→ **TASK TO CARRY OUT**
Reproduce exactly, and only, the lines below from the one containing "width: 518px;" through the one containing "flex-direction: column;".
◆ ◆ ◆ ◆ ◆
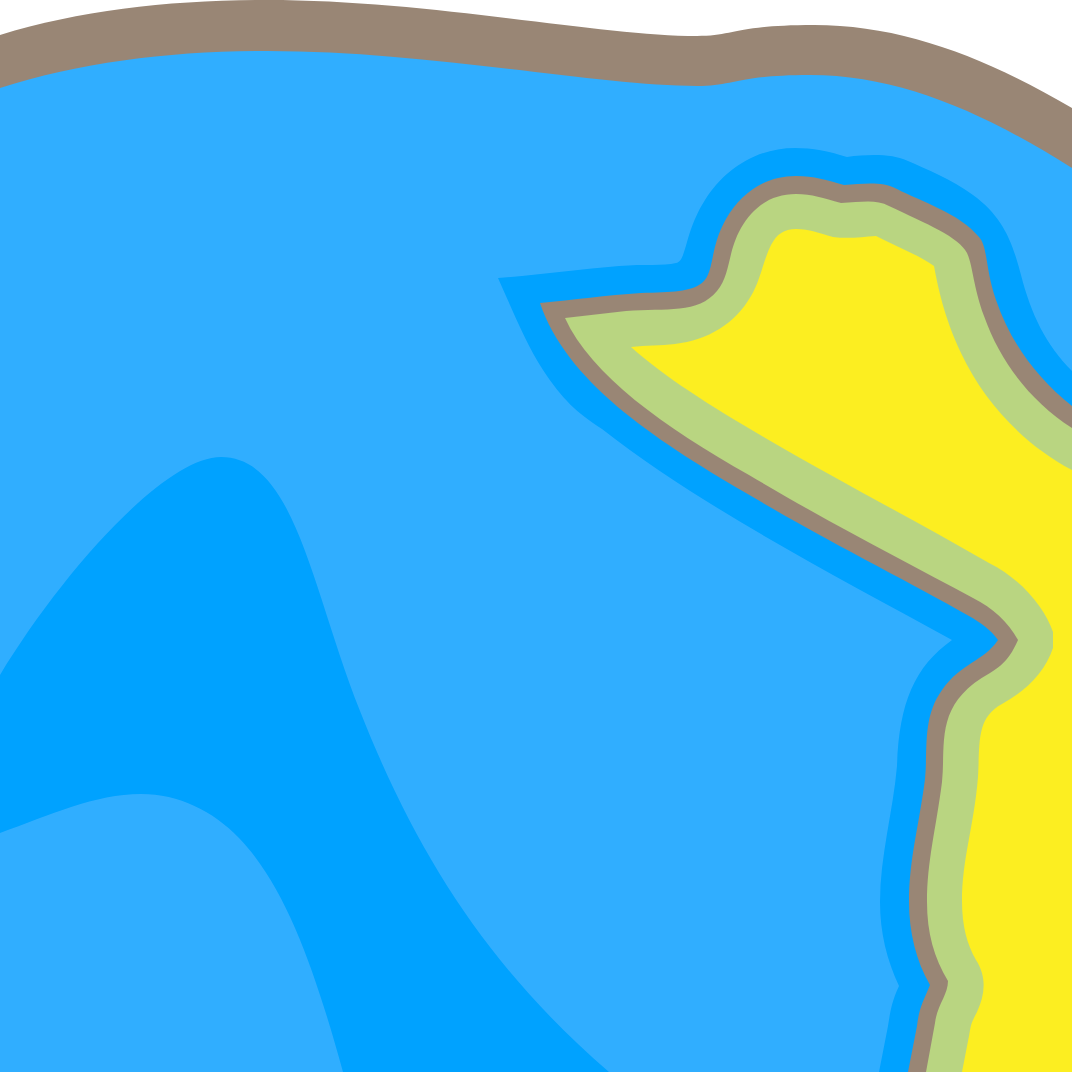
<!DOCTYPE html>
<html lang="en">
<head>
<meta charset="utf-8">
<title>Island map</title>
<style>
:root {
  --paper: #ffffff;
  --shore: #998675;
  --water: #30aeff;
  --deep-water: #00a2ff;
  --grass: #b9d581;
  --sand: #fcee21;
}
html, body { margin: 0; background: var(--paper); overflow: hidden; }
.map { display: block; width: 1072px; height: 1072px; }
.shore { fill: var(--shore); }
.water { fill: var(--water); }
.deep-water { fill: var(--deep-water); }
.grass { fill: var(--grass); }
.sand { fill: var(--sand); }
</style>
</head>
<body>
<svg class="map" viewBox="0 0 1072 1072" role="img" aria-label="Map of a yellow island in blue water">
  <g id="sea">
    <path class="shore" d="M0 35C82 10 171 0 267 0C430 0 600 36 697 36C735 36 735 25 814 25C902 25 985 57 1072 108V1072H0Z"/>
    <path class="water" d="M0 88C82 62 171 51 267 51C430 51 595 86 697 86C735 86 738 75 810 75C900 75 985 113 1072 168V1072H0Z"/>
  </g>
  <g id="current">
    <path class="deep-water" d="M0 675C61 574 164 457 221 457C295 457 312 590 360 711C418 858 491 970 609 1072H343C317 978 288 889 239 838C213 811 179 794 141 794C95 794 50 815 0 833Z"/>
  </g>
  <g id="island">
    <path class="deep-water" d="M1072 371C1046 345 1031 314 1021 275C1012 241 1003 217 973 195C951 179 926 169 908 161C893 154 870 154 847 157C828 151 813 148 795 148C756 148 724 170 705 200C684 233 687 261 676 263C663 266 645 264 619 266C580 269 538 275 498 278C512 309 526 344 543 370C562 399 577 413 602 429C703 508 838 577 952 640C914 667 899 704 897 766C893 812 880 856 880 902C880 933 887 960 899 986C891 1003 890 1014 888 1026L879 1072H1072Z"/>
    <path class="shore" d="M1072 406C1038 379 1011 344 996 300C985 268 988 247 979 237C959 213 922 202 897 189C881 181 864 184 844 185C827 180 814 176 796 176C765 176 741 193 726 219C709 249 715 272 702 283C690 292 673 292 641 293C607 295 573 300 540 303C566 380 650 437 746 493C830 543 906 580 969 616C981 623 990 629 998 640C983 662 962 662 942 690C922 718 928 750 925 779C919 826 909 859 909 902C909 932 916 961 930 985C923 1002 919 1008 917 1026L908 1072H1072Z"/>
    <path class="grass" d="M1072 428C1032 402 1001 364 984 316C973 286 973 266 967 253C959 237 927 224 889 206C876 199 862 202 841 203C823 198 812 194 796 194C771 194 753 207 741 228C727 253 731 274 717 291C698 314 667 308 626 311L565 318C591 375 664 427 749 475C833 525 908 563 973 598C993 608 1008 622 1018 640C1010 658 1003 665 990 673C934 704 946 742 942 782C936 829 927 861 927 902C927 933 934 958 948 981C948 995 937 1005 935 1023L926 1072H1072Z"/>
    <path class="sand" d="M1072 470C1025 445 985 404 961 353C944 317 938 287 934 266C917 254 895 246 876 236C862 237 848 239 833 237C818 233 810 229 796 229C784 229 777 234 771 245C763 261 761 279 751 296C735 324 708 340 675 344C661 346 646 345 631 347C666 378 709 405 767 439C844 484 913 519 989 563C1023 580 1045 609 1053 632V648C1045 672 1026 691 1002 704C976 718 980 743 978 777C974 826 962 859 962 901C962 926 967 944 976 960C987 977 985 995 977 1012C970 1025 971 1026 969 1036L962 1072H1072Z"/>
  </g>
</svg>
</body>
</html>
◆ ◆ ◆ ◆ ◆
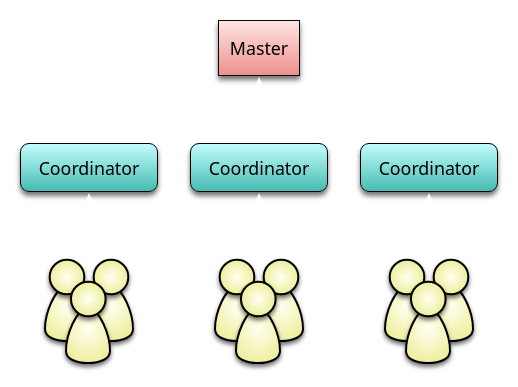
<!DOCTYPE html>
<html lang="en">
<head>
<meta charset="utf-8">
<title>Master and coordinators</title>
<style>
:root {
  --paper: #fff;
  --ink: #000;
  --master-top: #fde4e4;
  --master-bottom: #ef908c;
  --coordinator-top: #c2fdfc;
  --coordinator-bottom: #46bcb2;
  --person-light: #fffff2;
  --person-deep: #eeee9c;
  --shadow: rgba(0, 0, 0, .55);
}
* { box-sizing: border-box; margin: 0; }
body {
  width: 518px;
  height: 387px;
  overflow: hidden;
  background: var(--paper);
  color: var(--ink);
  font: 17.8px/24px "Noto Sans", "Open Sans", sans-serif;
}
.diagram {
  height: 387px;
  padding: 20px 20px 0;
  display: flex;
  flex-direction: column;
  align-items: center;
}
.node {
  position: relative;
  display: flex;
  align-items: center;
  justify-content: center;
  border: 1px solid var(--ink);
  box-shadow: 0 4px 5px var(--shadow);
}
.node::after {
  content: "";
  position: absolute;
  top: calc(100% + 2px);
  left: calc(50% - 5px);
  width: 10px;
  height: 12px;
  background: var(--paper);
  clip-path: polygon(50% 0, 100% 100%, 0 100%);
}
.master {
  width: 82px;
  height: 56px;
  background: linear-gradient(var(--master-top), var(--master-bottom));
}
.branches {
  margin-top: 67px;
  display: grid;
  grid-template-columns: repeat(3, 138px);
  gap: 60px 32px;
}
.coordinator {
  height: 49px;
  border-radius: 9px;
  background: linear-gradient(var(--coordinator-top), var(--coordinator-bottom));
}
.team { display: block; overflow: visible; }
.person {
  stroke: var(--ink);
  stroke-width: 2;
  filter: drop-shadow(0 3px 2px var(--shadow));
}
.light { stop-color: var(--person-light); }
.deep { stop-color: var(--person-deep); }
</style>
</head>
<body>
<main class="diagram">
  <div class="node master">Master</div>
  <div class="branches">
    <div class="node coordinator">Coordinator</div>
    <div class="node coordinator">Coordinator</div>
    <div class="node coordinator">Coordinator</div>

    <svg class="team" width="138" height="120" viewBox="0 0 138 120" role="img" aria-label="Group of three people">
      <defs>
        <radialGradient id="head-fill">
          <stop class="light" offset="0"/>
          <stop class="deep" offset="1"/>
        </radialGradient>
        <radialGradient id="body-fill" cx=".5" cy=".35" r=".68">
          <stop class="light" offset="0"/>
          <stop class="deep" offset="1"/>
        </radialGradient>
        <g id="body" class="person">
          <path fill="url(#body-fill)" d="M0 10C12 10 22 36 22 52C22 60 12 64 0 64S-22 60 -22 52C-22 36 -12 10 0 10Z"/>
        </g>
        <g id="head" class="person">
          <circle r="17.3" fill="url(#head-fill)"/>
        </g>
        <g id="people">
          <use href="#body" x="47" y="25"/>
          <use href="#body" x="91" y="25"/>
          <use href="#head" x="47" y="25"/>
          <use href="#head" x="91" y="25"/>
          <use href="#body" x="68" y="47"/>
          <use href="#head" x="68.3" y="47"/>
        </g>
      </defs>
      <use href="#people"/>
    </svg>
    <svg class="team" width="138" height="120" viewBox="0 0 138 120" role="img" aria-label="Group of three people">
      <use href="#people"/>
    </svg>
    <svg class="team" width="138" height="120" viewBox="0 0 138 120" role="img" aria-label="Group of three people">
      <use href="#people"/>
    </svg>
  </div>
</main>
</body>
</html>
◆ ◆ ◆ ◆ ◆
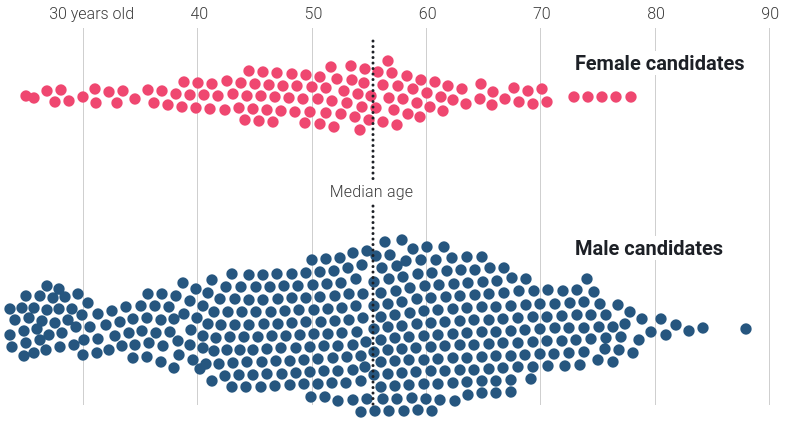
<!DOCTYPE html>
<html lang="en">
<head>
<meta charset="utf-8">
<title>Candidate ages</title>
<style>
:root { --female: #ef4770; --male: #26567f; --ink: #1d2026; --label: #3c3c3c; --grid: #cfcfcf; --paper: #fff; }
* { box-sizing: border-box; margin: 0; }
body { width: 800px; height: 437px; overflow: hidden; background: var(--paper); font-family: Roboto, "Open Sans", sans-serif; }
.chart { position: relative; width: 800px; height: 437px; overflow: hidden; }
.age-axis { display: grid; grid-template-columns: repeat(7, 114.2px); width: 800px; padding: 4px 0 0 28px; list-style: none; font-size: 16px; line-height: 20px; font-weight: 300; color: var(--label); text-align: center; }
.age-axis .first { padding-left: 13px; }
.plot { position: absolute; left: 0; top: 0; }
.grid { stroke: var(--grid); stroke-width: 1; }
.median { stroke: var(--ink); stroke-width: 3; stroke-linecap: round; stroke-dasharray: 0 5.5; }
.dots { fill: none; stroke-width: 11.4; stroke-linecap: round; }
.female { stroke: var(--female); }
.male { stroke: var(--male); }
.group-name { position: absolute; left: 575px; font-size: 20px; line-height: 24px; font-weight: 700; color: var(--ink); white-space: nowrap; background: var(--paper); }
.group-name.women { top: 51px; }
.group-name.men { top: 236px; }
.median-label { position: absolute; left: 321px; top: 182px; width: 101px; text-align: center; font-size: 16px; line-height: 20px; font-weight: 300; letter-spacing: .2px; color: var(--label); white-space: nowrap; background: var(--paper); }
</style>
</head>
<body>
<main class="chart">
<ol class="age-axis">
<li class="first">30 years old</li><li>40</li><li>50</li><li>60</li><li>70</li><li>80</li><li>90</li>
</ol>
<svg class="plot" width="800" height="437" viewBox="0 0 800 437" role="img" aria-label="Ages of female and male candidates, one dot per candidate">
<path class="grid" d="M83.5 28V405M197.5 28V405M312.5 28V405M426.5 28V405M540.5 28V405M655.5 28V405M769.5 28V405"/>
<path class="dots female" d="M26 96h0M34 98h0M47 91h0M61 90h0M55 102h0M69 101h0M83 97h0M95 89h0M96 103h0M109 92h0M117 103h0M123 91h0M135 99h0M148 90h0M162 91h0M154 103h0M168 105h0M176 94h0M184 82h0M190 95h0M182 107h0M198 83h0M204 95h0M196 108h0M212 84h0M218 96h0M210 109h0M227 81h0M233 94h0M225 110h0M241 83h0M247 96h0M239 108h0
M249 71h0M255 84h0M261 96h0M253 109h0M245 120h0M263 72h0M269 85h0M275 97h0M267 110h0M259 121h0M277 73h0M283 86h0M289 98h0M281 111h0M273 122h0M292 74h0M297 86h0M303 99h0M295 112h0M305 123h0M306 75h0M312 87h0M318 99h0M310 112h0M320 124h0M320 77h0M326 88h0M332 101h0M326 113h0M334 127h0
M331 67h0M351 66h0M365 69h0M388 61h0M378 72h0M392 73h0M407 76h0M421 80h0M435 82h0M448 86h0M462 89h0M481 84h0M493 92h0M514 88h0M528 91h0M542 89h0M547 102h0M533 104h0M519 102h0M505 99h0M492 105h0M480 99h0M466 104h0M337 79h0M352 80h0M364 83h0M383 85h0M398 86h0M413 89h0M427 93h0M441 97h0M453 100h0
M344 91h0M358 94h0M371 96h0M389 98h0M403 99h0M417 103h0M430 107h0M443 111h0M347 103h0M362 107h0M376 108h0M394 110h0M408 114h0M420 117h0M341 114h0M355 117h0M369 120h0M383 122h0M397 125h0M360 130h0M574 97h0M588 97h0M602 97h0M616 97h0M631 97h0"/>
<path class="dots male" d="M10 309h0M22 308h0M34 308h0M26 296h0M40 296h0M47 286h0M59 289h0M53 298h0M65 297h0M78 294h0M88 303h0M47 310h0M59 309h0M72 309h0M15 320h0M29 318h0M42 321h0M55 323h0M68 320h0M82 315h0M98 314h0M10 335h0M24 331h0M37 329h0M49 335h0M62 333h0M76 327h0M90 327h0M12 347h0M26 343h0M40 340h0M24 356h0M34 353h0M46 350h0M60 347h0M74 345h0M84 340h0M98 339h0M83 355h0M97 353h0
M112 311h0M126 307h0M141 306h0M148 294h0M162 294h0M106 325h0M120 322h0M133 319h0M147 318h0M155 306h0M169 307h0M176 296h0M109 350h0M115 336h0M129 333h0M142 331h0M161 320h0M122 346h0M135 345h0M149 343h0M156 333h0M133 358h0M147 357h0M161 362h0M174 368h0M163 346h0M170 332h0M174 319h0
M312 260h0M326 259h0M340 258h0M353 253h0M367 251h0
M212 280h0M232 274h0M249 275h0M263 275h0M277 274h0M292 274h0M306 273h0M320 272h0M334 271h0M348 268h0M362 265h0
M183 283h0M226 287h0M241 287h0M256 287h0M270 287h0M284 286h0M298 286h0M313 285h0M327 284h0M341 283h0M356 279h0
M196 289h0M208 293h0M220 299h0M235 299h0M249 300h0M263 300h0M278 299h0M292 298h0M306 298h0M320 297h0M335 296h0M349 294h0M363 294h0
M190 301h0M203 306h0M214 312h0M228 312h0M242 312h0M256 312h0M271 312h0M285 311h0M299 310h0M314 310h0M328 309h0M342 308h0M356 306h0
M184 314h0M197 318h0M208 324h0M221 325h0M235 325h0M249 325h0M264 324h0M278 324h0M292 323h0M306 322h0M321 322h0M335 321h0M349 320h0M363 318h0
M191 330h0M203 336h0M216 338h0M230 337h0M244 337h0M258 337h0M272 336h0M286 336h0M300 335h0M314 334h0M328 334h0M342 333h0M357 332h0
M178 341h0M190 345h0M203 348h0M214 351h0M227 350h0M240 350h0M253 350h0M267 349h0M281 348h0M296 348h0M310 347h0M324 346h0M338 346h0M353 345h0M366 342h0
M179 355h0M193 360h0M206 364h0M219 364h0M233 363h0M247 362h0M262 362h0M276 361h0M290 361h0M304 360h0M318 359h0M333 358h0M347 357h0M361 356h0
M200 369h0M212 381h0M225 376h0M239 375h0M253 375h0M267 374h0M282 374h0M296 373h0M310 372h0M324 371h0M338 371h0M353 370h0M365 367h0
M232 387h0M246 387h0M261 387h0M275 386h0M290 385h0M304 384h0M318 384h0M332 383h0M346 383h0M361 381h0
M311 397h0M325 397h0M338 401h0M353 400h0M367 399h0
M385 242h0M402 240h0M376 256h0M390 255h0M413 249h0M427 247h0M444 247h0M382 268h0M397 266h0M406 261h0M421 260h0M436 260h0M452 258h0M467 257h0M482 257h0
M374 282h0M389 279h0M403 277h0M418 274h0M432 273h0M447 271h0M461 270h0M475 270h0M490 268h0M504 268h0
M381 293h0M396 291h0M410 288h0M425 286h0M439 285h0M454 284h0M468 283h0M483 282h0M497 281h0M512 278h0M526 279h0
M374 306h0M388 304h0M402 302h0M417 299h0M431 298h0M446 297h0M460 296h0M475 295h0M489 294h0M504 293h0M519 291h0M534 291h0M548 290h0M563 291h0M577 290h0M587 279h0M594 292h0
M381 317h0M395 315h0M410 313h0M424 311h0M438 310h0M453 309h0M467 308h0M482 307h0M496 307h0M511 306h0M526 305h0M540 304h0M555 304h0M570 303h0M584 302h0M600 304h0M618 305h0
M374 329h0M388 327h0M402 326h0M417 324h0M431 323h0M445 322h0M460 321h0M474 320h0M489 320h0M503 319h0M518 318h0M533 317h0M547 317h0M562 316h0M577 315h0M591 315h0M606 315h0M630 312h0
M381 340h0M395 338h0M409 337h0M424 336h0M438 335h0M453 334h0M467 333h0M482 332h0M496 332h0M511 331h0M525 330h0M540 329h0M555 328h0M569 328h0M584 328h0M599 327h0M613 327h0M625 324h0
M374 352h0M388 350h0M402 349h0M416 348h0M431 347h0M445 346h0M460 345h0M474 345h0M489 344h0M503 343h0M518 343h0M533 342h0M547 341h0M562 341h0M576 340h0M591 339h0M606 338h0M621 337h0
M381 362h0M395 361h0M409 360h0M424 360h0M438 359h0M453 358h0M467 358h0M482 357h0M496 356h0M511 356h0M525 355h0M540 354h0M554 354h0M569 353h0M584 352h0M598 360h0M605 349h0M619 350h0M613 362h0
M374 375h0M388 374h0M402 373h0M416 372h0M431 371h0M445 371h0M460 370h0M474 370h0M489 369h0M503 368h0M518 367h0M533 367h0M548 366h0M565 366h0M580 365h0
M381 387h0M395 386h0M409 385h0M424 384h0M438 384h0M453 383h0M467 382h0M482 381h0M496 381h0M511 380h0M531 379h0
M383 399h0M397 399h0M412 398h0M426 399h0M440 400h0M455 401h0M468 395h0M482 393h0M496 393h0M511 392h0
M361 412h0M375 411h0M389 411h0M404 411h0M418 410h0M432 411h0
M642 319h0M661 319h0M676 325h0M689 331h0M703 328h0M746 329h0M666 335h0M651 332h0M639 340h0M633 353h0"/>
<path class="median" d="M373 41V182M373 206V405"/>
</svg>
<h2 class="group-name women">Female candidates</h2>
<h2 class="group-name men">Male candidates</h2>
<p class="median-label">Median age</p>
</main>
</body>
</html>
◆ ◆ ◆ ◆ ◆
→ **WRITTEN SOLUTION**
  width: 518px;
  height: 387px;
  overflow: hidden;
  background: var(--paper);
  color: var(--ink);
  font: 17.8px/24px "Noto Sans", "Open Sans", sans-serif;
}
.diagram {
  height: 387px;
  padding: 20px 20px 0;
  display: flex;
  flex-direction: column;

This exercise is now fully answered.